### EXERCISE PROMPT
Spot each line in the records below where the word "navy" occurs, then copy it.

╭─ DATA EXTRACT

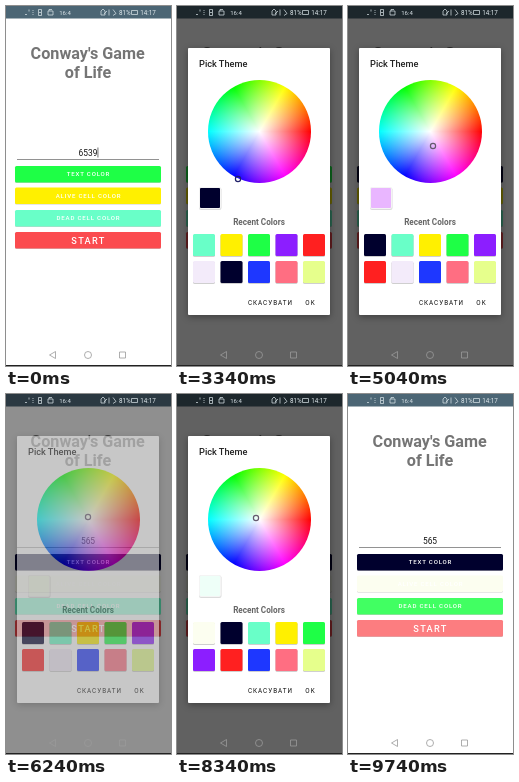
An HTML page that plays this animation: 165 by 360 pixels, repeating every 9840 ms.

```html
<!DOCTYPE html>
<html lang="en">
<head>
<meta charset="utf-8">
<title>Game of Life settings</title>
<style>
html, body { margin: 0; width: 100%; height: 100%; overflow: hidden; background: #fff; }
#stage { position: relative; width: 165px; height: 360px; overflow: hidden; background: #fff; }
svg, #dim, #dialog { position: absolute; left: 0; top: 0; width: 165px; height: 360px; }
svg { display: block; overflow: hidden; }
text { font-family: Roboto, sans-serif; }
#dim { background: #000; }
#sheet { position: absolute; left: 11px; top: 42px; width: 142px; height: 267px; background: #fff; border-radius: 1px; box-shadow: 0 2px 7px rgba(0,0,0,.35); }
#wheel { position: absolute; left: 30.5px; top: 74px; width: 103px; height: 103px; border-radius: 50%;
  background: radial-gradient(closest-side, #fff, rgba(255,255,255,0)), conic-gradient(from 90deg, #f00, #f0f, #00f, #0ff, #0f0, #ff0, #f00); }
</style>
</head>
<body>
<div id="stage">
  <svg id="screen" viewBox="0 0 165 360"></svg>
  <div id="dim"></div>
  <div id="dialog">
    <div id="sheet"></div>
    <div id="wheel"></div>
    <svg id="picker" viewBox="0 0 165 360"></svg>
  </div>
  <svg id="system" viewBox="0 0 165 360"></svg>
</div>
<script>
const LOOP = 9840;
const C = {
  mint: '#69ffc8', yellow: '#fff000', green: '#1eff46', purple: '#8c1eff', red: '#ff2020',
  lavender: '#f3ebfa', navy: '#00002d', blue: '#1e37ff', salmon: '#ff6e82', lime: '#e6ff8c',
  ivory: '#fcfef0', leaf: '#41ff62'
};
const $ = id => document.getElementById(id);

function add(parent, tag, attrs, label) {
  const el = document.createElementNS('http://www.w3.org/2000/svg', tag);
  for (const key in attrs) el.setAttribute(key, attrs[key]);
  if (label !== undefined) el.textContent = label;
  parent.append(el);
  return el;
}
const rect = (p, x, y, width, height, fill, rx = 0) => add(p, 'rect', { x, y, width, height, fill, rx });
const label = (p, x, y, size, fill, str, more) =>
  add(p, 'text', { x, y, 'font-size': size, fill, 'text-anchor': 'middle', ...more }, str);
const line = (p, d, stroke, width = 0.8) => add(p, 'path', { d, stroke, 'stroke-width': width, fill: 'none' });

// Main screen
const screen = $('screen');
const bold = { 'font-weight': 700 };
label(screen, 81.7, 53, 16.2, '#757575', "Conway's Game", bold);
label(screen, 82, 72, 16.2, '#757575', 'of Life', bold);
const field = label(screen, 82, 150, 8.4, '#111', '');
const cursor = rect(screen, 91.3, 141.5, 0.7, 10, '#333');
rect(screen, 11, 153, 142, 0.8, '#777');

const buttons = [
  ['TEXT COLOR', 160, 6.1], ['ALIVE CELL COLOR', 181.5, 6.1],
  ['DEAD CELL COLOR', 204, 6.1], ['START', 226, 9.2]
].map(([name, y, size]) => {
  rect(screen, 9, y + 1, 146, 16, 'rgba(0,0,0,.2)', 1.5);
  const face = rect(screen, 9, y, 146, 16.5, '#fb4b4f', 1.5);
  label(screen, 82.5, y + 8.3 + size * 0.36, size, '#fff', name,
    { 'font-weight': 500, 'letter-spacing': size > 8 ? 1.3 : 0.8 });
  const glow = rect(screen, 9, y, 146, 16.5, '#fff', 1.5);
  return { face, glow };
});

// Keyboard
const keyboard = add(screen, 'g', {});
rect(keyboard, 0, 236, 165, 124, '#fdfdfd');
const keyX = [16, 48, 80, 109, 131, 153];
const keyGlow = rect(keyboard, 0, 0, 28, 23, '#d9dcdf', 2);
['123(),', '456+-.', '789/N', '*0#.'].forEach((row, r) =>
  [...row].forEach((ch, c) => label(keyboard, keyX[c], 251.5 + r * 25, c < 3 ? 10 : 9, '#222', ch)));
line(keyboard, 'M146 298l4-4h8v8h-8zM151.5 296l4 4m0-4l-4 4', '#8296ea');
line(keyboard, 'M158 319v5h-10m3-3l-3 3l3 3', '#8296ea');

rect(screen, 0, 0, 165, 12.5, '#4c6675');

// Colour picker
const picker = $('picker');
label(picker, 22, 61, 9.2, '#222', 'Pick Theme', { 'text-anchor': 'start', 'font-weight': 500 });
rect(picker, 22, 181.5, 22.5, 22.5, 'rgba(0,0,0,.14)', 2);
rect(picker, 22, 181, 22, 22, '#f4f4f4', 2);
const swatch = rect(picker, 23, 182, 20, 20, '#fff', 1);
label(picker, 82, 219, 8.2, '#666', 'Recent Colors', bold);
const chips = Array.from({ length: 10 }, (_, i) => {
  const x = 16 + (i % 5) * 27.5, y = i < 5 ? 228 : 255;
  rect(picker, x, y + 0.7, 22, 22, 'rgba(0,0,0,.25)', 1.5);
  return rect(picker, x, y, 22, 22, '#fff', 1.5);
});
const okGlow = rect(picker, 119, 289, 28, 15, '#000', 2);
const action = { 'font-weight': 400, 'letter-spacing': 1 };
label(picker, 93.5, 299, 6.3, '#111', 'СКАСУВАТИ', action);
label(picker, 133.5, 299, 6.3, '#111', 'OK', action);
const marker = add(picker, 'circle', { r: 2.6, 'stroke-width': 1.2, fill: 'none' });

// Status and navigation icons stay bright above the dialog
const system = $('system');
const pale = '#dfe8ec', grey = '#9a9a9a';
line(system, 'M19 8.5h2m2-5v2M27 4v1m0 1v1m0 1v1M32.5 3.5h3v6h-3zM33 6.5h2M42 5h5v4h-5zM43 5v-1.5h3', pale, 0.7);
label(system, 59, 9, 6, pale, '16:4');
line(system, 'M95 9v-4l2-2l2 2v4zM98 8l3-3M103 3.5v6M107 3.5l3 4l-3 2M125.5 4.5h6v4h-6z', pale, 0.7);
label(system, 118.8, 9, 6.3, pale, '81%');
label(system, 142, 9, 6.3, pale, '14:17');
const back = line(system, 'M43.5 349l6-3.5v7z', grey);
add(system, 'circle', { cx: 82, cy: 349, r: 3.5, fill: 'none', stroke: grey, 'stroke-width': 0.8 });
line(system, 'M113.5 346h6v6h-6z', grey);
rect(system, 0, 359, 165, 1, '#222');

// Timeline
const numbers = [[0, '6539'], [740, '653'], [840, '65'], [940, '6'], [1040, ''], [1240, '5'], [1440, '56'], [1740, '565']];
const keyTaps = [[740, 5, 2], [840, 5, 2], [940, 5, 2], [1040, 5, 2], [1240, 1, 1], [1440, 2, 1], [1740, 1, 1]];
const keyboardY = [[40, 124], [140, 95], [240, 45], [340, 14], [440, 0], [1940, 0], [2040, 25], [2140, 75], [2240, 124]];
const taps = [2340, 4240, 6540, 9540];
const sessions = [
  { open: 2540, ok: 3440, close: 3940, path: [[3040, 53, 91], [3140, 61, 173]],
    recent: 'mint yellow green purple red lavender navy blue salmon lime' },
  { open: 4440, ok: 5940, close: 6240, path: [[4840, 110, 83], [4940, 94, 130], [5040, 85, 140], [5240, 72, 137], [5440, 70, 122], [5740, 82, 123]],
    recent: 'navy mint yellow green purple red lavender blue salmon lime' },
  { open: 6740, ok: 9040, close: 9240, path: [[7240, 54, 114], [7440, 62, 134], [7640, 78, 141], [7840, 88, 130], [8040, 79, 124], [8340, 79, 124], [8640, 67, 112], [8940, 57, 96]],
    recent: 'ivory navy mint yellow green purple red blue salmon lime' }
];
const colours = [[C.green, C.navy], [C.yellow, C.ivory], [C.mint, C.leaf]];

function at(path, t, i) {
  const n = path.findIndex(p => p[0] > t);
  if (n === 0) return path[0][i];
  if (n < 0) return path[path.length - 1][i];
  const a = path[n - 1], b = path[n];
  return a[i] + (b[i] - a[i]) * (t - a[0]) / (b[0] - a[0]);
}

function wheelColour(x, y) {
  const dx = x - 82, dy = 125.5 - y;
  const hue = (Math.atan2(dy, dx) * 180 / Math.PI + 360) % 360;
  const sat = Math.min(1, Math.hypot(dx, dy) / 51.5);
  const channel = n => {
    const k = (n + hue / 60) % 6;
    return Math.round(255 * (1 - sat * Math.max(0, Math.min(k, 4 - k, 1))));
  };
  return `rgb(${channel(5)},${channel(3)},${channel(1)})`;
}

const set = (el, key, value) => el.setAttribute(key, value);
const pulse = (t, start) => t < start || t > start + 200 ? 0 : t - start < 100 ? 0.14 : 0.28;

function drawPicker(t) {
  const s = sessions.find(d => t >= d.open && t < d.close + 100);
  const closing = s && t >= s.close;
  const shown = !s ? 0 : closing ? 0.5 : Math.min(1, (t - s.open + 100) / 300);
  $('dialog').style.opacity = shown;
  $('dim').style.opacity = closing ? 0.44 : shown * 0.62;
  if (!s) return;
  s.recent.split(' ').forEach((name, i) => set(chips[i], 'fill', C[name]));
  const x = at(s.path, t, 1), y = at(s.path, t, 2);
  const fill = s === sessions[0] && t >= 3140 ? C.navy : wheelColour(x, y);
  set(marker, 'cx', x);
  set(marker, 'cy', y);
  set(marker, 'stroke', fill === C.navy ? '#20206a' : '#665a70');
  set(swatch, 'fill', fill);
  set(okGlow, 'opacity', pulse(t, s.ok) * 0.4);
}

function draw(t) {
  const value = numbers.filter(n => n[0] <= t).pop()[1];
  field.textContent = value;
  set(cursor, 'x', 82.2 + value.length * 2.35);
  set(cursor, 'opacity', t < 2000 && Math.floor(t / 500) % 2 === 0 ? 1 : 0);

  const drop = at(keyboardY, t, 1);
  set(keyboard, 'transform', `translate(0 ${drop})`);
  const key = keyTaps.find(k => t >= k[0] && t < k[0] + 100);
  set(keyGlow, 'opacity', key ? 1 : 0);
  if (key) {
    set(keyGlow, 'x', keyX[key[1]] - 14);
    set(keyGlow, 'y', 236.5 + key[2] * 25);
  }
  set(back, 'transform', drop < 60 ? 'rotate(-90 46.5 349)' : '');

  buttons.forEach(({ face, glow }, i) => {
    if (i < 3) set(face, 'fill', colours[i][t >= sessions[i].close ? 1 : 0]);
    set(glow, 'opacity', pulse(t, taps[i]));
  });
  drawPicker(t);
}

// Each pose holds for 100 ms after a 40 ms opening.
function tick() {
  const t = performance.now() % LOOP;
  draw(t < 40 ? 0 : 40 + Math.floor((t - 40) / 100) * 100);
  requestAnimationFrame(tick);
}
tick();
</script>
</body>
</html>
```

╰─

### SOLUTION
  lavender: '#f3ebfa', navy: '#00002d', blue: '#1e37ff', salmon: '#ff6e82', lime: '#e6ff8c',
    recent: 'mint yellow green purple red lavender navy blue salmon lime' },
    recent: 'navy mint yellow green purple red lavender blue salmon lime' },
    recent: 'ivory navy mint yellow green purple red blue salmon lime' }
const colours = [[C.green, C.navy], [C.yellow, C.ivory], [C.mint, C.leaf]];
  const fill = s === sessions[0] && t >= 3140 ? C.navy : wheelColour(x, y);
  set(marker, 'stroke', fill === C.navy ? '#20206a' : '#665a70');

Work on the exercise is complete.